  17. Larivière, V., Macaluso, B., Archambault, E., & Gingras, Y. (2010). Which scientific elites? On the concentration of research funds, publications and citations. Research Evaluation, 19(1), 45–53.CrossRefGoogle Scholar
  18. Levin, M., Krawczyk, S., Bethard, S., & Jurafsky, D. (2012). Citation-based bootstrapping for large-scale author disambiguation. Journal of the American Society for Information Science and Technology, 63(5), 1030–1047.CrossRefGoogle Scholar
  19. Lewison, G. (1996). The frequencies of occurrence of scientific papers with authors of each initial letter and their variation with nationality. Scientometrics, 37(3), 401–416.CrossRefGoogle Scholar
  20. Merton, R. K. (1973). The sociology of science: Theoretical and empirical investigations. Chicago, IL: Chicago University Press.Google Scholar
  21. Reijnhoudt, L., Costas, R., Noyons, E., Borner, K., & Scharnhorst, A. (2013). “Seed + Expand”: A validated methodology for creating high quality publication oeuvres of individual researchers. arXiv preprint arXiv:1301.5177.Google Scholar
  22. Schreiber, M. (2008). A modification of the h-index: The hm-index accounts for multi-authored manuscripts. Journal of Informetrics, 2(3), 211–216.CrossRefMathSciNetGoogle Scholar
  23. Smalheiser, N. R., & Torvik, V. I. (2009). Author name disambiguation. In B. Cronin (Ed.), Annual review of information science and technology (Vol. 43, pp. 287–313). Medford, NJ: ASIST and Information Today.Google Scholar
  24. Torvik, V. I., Weeber, M., Swanson, D. R., & Smalheiser, N. R. (2005). Probabilistic similarity metric for Medline records: A model for author name disambiguation. Journal of the American Society for Information Science and Technology, 56(2), 140–158.CrossRefGoogle Scholar
  25. Wang, J., Berzins, K., Hicks, D., Melkers, J., Xiao, F., & Pinheiro, D. (2012). A boosted-trees method for name disambiguation. Scientometrics, 93(2), 391–411.CrossRefGoogle Scholar
  26. Wooding, S., Wilcox-Jay, K., Lewison, G., & Grant, J. (2006). Co-author inclusion: A novel recursive algorithmic method for dealing with homonyms in bibliometric analysis. Scientometrics, 66(1), 11–21.CrossRefGoogle Scholar
  27. Zhang, C. T. (2009). The e-index, complementing the h-index for excess citations. PLoS One, 5(5), e5429.CrossRefGoogle Scholar
  28. Zuckerman, H. A. (1977). Scientific elite: Nobel laureates in the United States. New York, NY: Free Press.Google Scholar
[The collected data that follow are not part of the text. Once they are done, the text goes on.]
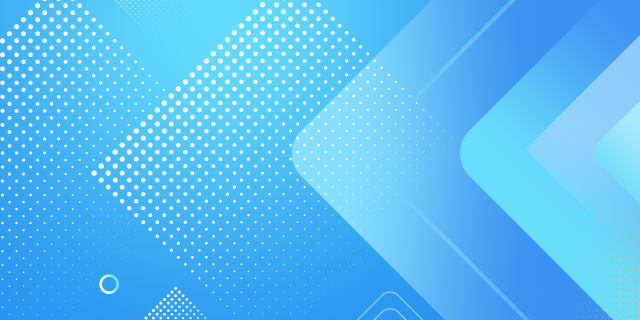
Give the GLSL for this background, as a WebGL 1 fragment shader.

```glsl
precision highp float;
// Blue gradient background with rounded chevrons, diagonal halftone dots and thin outlines.

uniform vec2 u_resolution;

// Antialiased coverage of a signed distance, one pixel wide
float cover(float d) {
  return clamp(0.5 - d * u_resolution.y, 0.0, 1.0);
}

// Signed distance to a right-angled wedge opening along +x, with a rounded tip
float wedge(vec2 q, float radius) {
  vec2 v = radius - vec2(q.x - q.y, q.x + q.y) * 0.70711;
  return length(max(v, 0.0)) + min(max(v.x, v.y), 0.0) - radius;
}

// Dot lattice filling (0, 0) to area; dots shrink along x
float dots(vec2 q, float pitch, float radius, vec2 area) {
  vec2 center = (floor(q / pitch) + 0.5) * pitch;
  vec2 inside = step(0.0, center) * step(center, area);
  float size = radius * (1.0 - center.x / area.x);
  return cover(length(q - center) - size) * inside.x * inside.y;
}

void main() {
  vec2 p = gl_FragCoord.xy / u_resolution.y;
  // Diagonal axes from the top left corner: x down-right, y up-right
  vec2 diag = vec2(p.x + 1.0 - p.y, p.x - 1.0 + p.y) * 0.70711;
  vec3 white = vec3(1.0);

  // Base gradient with a cyan glow near the top
  vec2 toGlow = p - vec2(0.68, 0.94);
  float glow = exp(-1.9 * dot(toGlow, toGlow));
  vec3 color = mix(vec3(0.14, 0.56, 0.94), vec3(0.39, 0.86, 0.99), glow);

  // Large chevron, light on the left and deep blue on the right
  vec3 largeFill = mix(vec3(0.52, 0.87, 0.99), vec3(0.23, 0.57, 0.94),
                       smoothstep(1.05, 1.75, p.x + 0.12 * abs(p.y - 0.52)));
  color = mix(color, largeFill, cover(wedge(p - vec2(0.87, 0.521), 0.1)));

  // Pale stripes parallel to its edges
  float upperStripe = cover(abs(diag.x - 1.134) - 0.006) * smoothstep(0.62, 0.9, diag.y);
  float lowerStripe = cover(abs(diag.y - 0.457) - 0.006) * smoothstep(1.25, 1.55, diag.x);
  color = mix(color, vec3(0.62, 0.86, 1.0), 0.4 * (upperStripe + lowerStripe));

  // Halftone fields: left, center, bottom and faint top
  float behindCenter = step(0.585, diag.x) * step(-0.184, diag.y);
  float field = dots(diag - vec2(0.08, -0.72), 0.031, 0.0082, vec2(0.78, 0.89))
              * (1.0 - behindCenter);
  field = max(field, dots(diag - vec2(0.575, -0.19), 0.031, 0.0085, vec2(0.8, 0.905)));
  field = max(field, dots(diag - vec2(1.017, -0.4375), 0.0164, 0.0048, vec2(0.3, 0.2)));
  field = max(field, 0.45 * dots(diag - vec2(0.25, 0.249), 0.0125, 0.0034, vec2(0.2, 0.185)));
  color = mix(color, white, 0.95 * field);

  // Cyan chevron, bluer toward the top right
  vec3 cyanFill = mix(vec3(0.41, 0.87, 0.99), vec3(0.25, 0.58, 0.95),
                      smoothstep(2.0, 2.95, p.x + p.y));
  color = mix(color, cyanFill, cover(wedge(p - vec2(1.396, 0.521), 0.1)));

  // Translucent chevron that fades downward
  float veil = smoothstep(0.2, 0.62, p.y) * smoothstep(1.5, 1.95, p.x + 0.3 * p.y);
  color = mix(color, vec3(0.63, 0.84, 0.99), 0.8 * veil * cover(wedge(p - vec2(1.643, 0.534), 0.01)));

  // Small chevron at the right edge
  vec3 smallFill = mix(vec3(0.43, 0.86, 0.98), vec3(0.66, 0.91, 0.99),
                       smoothstep(2.3, 2.62, p.x + p.y));
  color = mix(color, smallFill, cover(wedge(p - vec2(1.838, 0.523), 0.045)));

  // Sand-colored dots in the lower right corner
  float sand = dots(vec2(2.0 - p.x, p.y), 0.021, 0.0055, vec2(0.21, 0.4));
  color = mix(color, vec3(0.78, 0.72, 0.58), 0.8 * sand * smoothstep(0.43, 0.2, p.y));

  // Nested outlined peaks at the bottom
  for (int i = 0; i < 2; i++) {
    vec2 q = vec2(0.102 - 0.052 * float(i) - p.y, p.x - 1.219);
    color = mix(color, white, 0.6 * cover(abs(wedge(q, 0.036)) - 0.0016));
  }

  // Ring shading from white to cyan
  vec2 r = p - vec2(0.341, 0.112);
  vec3 ringColor = mix(white, vec3(0.45, 0.87, 0.97), smoothstep(-0.02, 0.03, r.x + 0.4 * r.y));
  color = mix(color, ringColor, cover(abs(length(r) - 0.0265) - 0.004));

  gl_FragColor = vec4(color, 1.0);
}
```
Copyright information

© Springer International Publishing Switzerland 2014

Authors and Affiliations

  1. 1.École de bibliothéconomie et des sciences de l’informationUniversité de MontréalMontréalCanada
  2. 2.Observatoire des sciences et des technologies (OST), Centre interuniversitaire de recherche sur la science et la technologie (CIRST)Université du Québec à MontréalMontréalCanada

Personalised recommendations